What the exercise asks: Where the word "textLength" appears in a line below, copy the whole line.

Listed records:
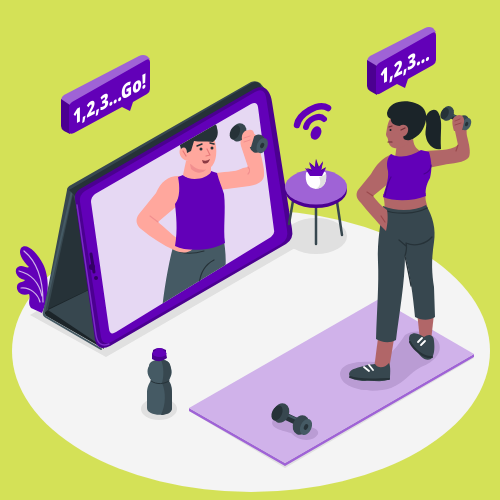
<!DOCTYPE html>
<html lang="en">
<head>
<meta charset="utf-8">
<title>Online workout</title>
<style>
:root{--lime:#d4e157;--floor:#f4f4f4;--shade:#e0e0e0;--violet:#6200b8;--violet-deep:#4b0091;--violet-mid:#9f63d6;--lilac:#d0b2ea;--lilac-pale:#e6d8f3;--slate:#37474f;--slate-light:#455a64;--ink:#263238;--night:#1b2429;--peach:#ffa79d;--peach-deep:#f28f8f;--brown:#b16668;--brown-deep:#9a4a4d}
html,body{margin:0;overflow:hidden}
svg{display:block}
.floor{fill:var(--floor)}.shade{fill:var(--shade)}.violet{fill:var(--violet)}.violet-deep{fill:var(--violet-deep)}.violet-mid{fill:var(--violet-mid)}.lilac{fill:var(--lilac)}.lilac-pale{fill:var(--lilac-pale)}.slate{fill:var(--slate)}.slate-light{fill:var(--slate-light)}.ink{fill:var(--ink)}.night{fill:var(--night)}.peach{fill:var(--peach)}.brown{fill:var(--brown)}.white{fill:#fff}
.line{fill:none;stroke-linecap:round;stroke-linejoin:round}
.count{font:800 20px "Open Sans",Inter,sans-serif;fill:#fff}
</style>
</head>
<body>
<svg width="500" height="500" viewBox="0 0 500 500" role="img" aria-label="A woman exercises on a mat, following a trainer on a large tablet">
<defs>
<clipPath id="screen-area"><path d="M95 194L251 104Q257 101 258 107L274 230Q275 234 271 237L116 332Q110 336 109 329L91 202Q91 197 95 194Z"/></clipPath>
<g id="dumbbell">
<path class="line" d="M-9 -4L10 5" stroke="#263238" stroke-width="7"/>
<path class="line" d="M-7 -5L9 2" stroke="#455a64" stroke-width="2"/>
<ellipse class="slate" cx="-11" cy="-6" rx="8" ry="10" transform="rotate(24 -11 -6)"/>
<ellipse class="ink" cx="-15" cy="-6" rx="5" ry="8" transform="rotate(24 -15 -6)"/>
<ellipse class="slate" cx="9" cy="6" rx="8" ry="10" transform="rotate(24 9 6)"/>
<ellipse class="slate-light" cx="14" cy="8" rx="5.500" ry="8.500" transform="rotate(24 14 8)"/>
<ellipse class="ink" cx="14" cy="8" rx="2" ry="3" transform="rotate(24 14 8)"/>
</g>
</defs>

<rect width="500" height="500" fill="var(--lime)"/>
<ellipse class="floor" cx="251" cy="351" rx="239" ry="141"/>

<g id="floor-shadows" class="shade">
<path d="M30 315L44 307L108 345L292 239L302 244L106 357Z"/>
<ellipse cx="316" cy="236" rx="31" ry="18"/>
<ellipse cx="159" cy="409" rx="18" ry="11"/>
<path d="M189 411L379 303L474 358L285 468Z"/>
</g>

<g id="leafy-plant">
<path class="violet" d="M31 308C27 302 31 299 29 294C21 297 16 291 17 286C18 281 23 283 25 280C15 278 14 269 18 267C22 264 27 269 29 267C22 260 18 253 21 248C26 242 37 252 43 264C49 276 50 296 42 313Z"/>
<path class="line" d="M24 251C36 261 43 276 43 302M19 271C31 274 39 282 42 296M21 288C30 287 38 294 40 302" stroke="#d0b2ea" stroke-width="1.200"/>
</g>

<g id="tablet">
<path class="night" d="M72 187L45 312Q44 315 48 317L104 349Z"/>
<path class="slate" d="M67 190Q67 187 71 185L251 82Q256 80 260 83L266 90L78 200L48 310L43 314Z"/>
<path class="ink" d="M73 194L48 309L90 289L80 220Z"/>
<path class="slate" d="M48 310L89 290L103 347Z"/>
<path class="line" d="M72 191L44 312Q43 315 46 317L101 349" stroke="#455a64" stroke-width="2"/>
<path class="ink" d="M69 190L252 83Q258 80 261 86L264 94L80 201Z"/>
<path class="violet-deep" d="M75 199Q74 193 80 189L254 89Q263 84 268 91Q271 95 272 102L292 229Q294 239 286 244L110 346Q98 352 95 340Z"/>
<path class="violet" d="M80 202Q79 195 85 191L255 92Q264 87 266 97L287 230Q289 239 281 244L113 341Q103 347 101 337Z"/>
<path class="line" d="M77 205L96 335Q98 348 109 344" stroke="#7c2bc8" stroke-width="1.500"/>
<path class="line" d="M91 254l3 18" stroke="#330064" stroke-width="3"/><circle cx="96" cy="278" r="2" fill="#330064"/><circle cx="92" cy="267" r="3" fill="#330064"/>
<g clip-path="url(#screen-area)">
<rect class="lilac-pale" x="85" y="95" width="195" height="245"/>
<g id="trainer">
<path class="slate-light" d="M173 247L224 241C227 260 226 274 222 290L199 300L198 281L195 310L161 318C164 289 168 266 173 247Z"/>
<path class="line" d="M199 285C200 274 204 265 214 260M180 252C187 254 197 253 204 251" stroke="#263238" stroke-width="1.200"/>
<path class="peach" d="M181 176C169 175 161 181 156 193L139 214C135 219 136 225 141 229C152 238 163 245 174 250C181 254 191 253 193 248C193 244 184 242 178 239C170 233 163 226 158 222L178 205Z"/>
<path class="line" d="M158 222L150 216M176 207C180 203 181 199 180 195" stroke="#f28f8f" stroke-width="1.200"/>
<path class="peach" d="M212 174C223 171 234 173 243 168L248 167L241 146C239 139 243 133 250 133C257 133 260 139 259 146C261 157 265 168 264 176C263 184 252 186 242 187C234 188 227 189 219 190Z"/>
<path class="line" d="M248 167C250 169 250 172 248 174" stroke="#f28f8f" stroke-width="1.200"/>
<path class="violet" d="M183 175C188 180 205 179 211 171L217 173C219 181 222 187 224 194C226 211 223 228 225 243C211 251 187 252 175 246C178 230 176 214 175 204C180 198 180 187 178 177Z"/>
<path class="peach" d="M186 161L211 159L211 172C207 179 190 182 183 175Z"/>
<path fill="var(--peach-deep)" d="M190 164L207 168C204 174 196 174 191 169Z"/>
<path class="peach" d="M187 140L214 138C218 149 217 163 210 168C203 172 193 169 189 161C182 161 178 154 180 149C182 145 186 147 187 151Z"/>
<path class="ink" d="M181 149C177 137 179 128 188 126C195 126 200 127 207 124C212 122 217 123 217 128C219 134 217 139 213 142C205 141 199 142 194 141L191 151L187 153C187 148 184 146 181 149Z"/>
<path class="line" d="M197 146L202 144M210 143L214 144" stroke="#263238" stroke-width="1.500"/>
<circle class="ink" cx="201" cy="149" r="1.500"/><circle class="ink" cx="212" cy="148" r="1.500"/>
<path class="line" d="M207 149L210 155L206 156M183 151L186 156" stroke="#e87979" stroke-width="1.200"/>
<path fill="#8b3942" d="M202 160Q206 162 210 159Q208 165 203 163Z"/>
</g>
</g>
<use href="#dumbbell" transform="translate(249 138) scale(.94)"/>
<path class="peach" d="M242 140C241 133 245 130 249 130C253 129 255 133 254 137L251 147L243 148Z"/>
<path class="line" d="M244 138L250 136M244 142L250 140" stroke="#f28f8f" stroke-width="1"/>
</g>

<g id="wireless-signal" class="line" stroke="var(--violet)">
<path d="M297 125C299 114 318 102 328 108" stroke-width="6.500"/>
<path d="M306 127C308 119 319 114 324 119" stroke-width="6"/>
<ellipse cx="316" cy="133" rx="2" ry="4" stroke-width="6" transform="rotate(25 316 133)"/>
</g>

<g id="side-table">
<path class="line" d="M294 195L289 224M316 200V244M336 195L342 235" stroke="#37474f" stroke-width="2.500"/>
<ellipse class="violet-deep" cx="316" cy="190" rx="31" ry="18"/>
<ellipse class="violet-mid" cx="316" cy="187" rx="31" ry="17.500"/>
<path class="violet-deep" d="M313 176L307 168L313 170L309 162L315 167L316 159L319 167L323 161L321 170L326 167L321 177Z"/>
<path class="white" d="M306 173C306 170 326 170 326 173C327 181 325 188 316 189C307 188 305 181 306 173Z"/>
<path fill="#e0e0e0" d="M319 177C323 176 325 175 326 173C327 181 325 188 316 189C321 186 321 181 319 177Z"/>
<path class="violet" d="M310 176L305 168L312 171L309 163L315 168L316 159L318 168L323 162L321 171L326 168L322 176Z"/>
</g>

<g id="bottle">
<path class="slate-light" d="M149 366C149 358 170 357 170 366C174 373 170 377 169 381C172 385 172 390 172 395V408C172 417 147 417 147 408V393C147 387 149 384 151 380C148 376 146 371 149 366Z"/>
<path class="slate" d="M161 360C172 360 171 368 171 373C171 377 168 379 169 382C172 386 172 392 172 397V408C172 413 166 415 161 415C166 404 166 392 162 383C164 376 164 367 161 360Z"/>
<path class="line" d="M151 381C157 385 164 384 169 381" stroke="#263238" stroke-width="1"/>
<path class="violet-deep" d="M152 354L153 351V350Q159 346 166 350V353L167 358Q160 364 152 359Z"/>
<ellipse class="violet" cx="159.500" cy="353.500" rx="7" ry="3.500"/><ellipse class="violet" cx="159.500" cy="350.500" rx="4" ry="2.500"/>
</g>

<g id="mat">
<path class="violet-mid" d="M189 408L285 463L474 354V357L285 466L189 411Z"/>
<path class="lilac" d="M189 408L379 299L474 354L285 463Z"/>
<path fill="#ba9cd4" d="M340 374C341 363 357 361 374 362C390 357 397 347 405 335C415 328 432 332 438 341C444 352 434 362 421 367C409 373 406 382 391 388C373 394 341 390 340 374Z"/>
<path fill="#ba9cd4" d="M273 420C279 414 292 423 299 426C309 425 320 429 318 434C314 442 299 442 291 433C279 430 269 427 273 420Z"/>
<use href="#dumbbell" transform="translate(292 419)"/>
</g>

<g id="athlete">
<g id="far-shoe">
<path class="brown" d="M417 312L434 314L431 341L420 340Z"/>
<path class="slate" d="M410 335C415 331 420 335 424 337C429 333 434 335 434 341C435 349 434 356 431 359C425 362 420 356 416 350C411 346 407 340 410 335Z"/>
<path class="line" d="M410 342C414 350 424 358 432 357" stroke="#263238" stroke-width="2"/>
<path class="line" d="M418 342l4-4M421 345l4-4" stroke="#fff" stroke-width="1.800"/>
</g>
<g id="near-shoe">
<path class="brown" d="M378 338L394 339L389 369L374 369Z"/>
<path class="slate" d="M349 374C350 368 359 368 367 365L375 364C378 369 385 368 389 363C391 367 390 374 390 379C382 383 373 380 365 381C357 381 349 379 349 374Z"/>
<path class="line" d="M350 377C360 381 378 379 389 379" stroke="#263238" stroke-width="2"/>
<path class="line" d="M364 367l5 4M369 365l4 5" stroke="#fff" stroke-width="1.800"/>
</g>
<path class="brown" d="M383 194L426 193C424 200 428 205 428 211L383 213C386 206 384 200 383 194Z"/>
<path class="slate" d="M383 206C397 212 415 211 426 205C433 217 436 229 434 242C431 262 432 274 434 287L435 317C429 321 420 320 415 317C413 295 410 274 405 255C405 282 399 315 396 340C389 344 381 342 376 339C377 308 379 284 378 262C377 240 381 222 383 206Z"/>
<path class="line" d="M405 256C407 249 407 246 406 243C415 247 426 244 432 237M406 246L399 240M384 210C397 215 416 214 427 208M405 256C408 270 410 280 411 286" stroke="#263238" stroke-width="1.300"/>
<path class="brown" d="M392 154C382 158 376 165 371 174L358 190C355 195 357 199 361 203C367 211 374 218 379 224L386 231C388 223 388 215 387 210C381 206 376 200 373 196L389 183Z"/>
<path class="line" d="M373 196L367 192M388 183C391 179 391 175 389 171M381 216L385 222" stroke="#9a4a4d" stroke-width="1.200"/>
<path class="brown" d="M420 152C432 149 444 152 455 147L458 145L455 131C452 125 457 120 463 122C468 125 466 131 467 136C469 144 471 152 469 157C465 163 452 163 443 165L428 168Z"/>
<path class="line" d="M458 145L456 151" stroke="#9a4a4d" stroke-width="1.200"/>
<use href="#dumbbell" transform="translate(456 118) scale(.76)"/>
<path class="brown" d="M454 131C452 124 451 118 456 116C461 113 465 117 464 122L462 131Z"/>
<path class="line" d="M455 121L460 119M455 125L461 123" stroke="#9a4a4d" stroke-width="1"/>
<path class="brown" d="M397 143L413 139C414 147 417 150 423 152L416 162L395 158Z"/>
<path class="violet" d="M391 154C401 159 411 156 421 150L429 152C432 162 432 170 430 178C426 185 425 191 426 196C414 201 395 202 383 197C385 188 389 181 388 171C386 164 387 158 391 154Z"/>
<path class="line" d="M391 177C387 184 386 190 385 196M424 174C429 172 431 169 431 165" stroke="#4b0091" stroke-width="1.200"/>
<path class="brown" d="M390 119C387 124 387 130 386 134C386 137 388 137 388 140C389 147 393 149 400 148C407 146 413 140 413 132L405 116Z"/>
<path class="night" d="M426 116C430 108 437 108 439 114C443 122 440 132 441 149C434 151 427 144 426 137C424 130 429 123 424 118Z"/>
<path class="night" d="M387 113C389 101 405 99 415 103C424 106 427 112 426 119C425 129 419 137 410 140C404 141 402 138 404 134L400 126C394 126 390 122 391 119C388 118 387 116 387 113Z"/>
<path class="brown" d="M398 129C399 124 406 123 408 128C409 133 405 138 400 136Z"/>
<path class="line" d="M401 130L405 128M389 127L392 126M388 142L392 142" stroke="#6e3036" stroke-width="1.200"/>
<circle class="night" cx="390.500" cy="130" r="1"/>
</g>

<g id="trainer-bubble">
<path class="violet-mid" d="M61 100Q61 97 64 95L139 56Q143 54 147 56L150 59L71 106Z"/>
<path class="violet-deep" d="M61 99L70 105V134L64 131Q61 129 61 126Z"/>
<path class="violet" d="M69 107Q69 104 72 102L146 60Q150 58 150 62V89Q150 92 147 94L133 102L130 111L122 107L74 133Q69 135 69 131Z"/>
<text class="count" transform="matrix(.87 -.45 0 1 73 125)" textLength="84" lengthAdjust="spacingAndGlyphs">1,2,3...Go!</text>
</g>
<g id="athlete-bubble">
<path class="violet-mid" d="M367 61Q367 58 370 56L425 28Q429 26 433 28L436 32L378 67Z"/>
<path class="violet-deep" d="M367 60L377 66V95L370 91Q367 89 367 86Z"/>
<path class="violet" d="M376 68Q376 65 379 63L432 33Q436 31 436 35V60Q436 63 433 65L408 79L405 88L397 84L381 93Q376 96 376 92Z"/>
<text class="count" transform="matrix(.87 -.45 0 1 380 85)" textLength="57" lengthAdjust="spacingAndGlyphs">1,2,3...</text>
</g>
</svg>
</body>
</html>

Solution:
<text class="count" transform="matrix(.87 -.45 0 1 73 125)" textLength="84" lengthAdjust="spacingAndGlyphs">1,2,3...Go!</text>
<text class="count" transform="matrix(.87 -.45 0 1 380 85)" textLength="57" lengthAdjust="spacingAndGlyphs">1,2,3...</text>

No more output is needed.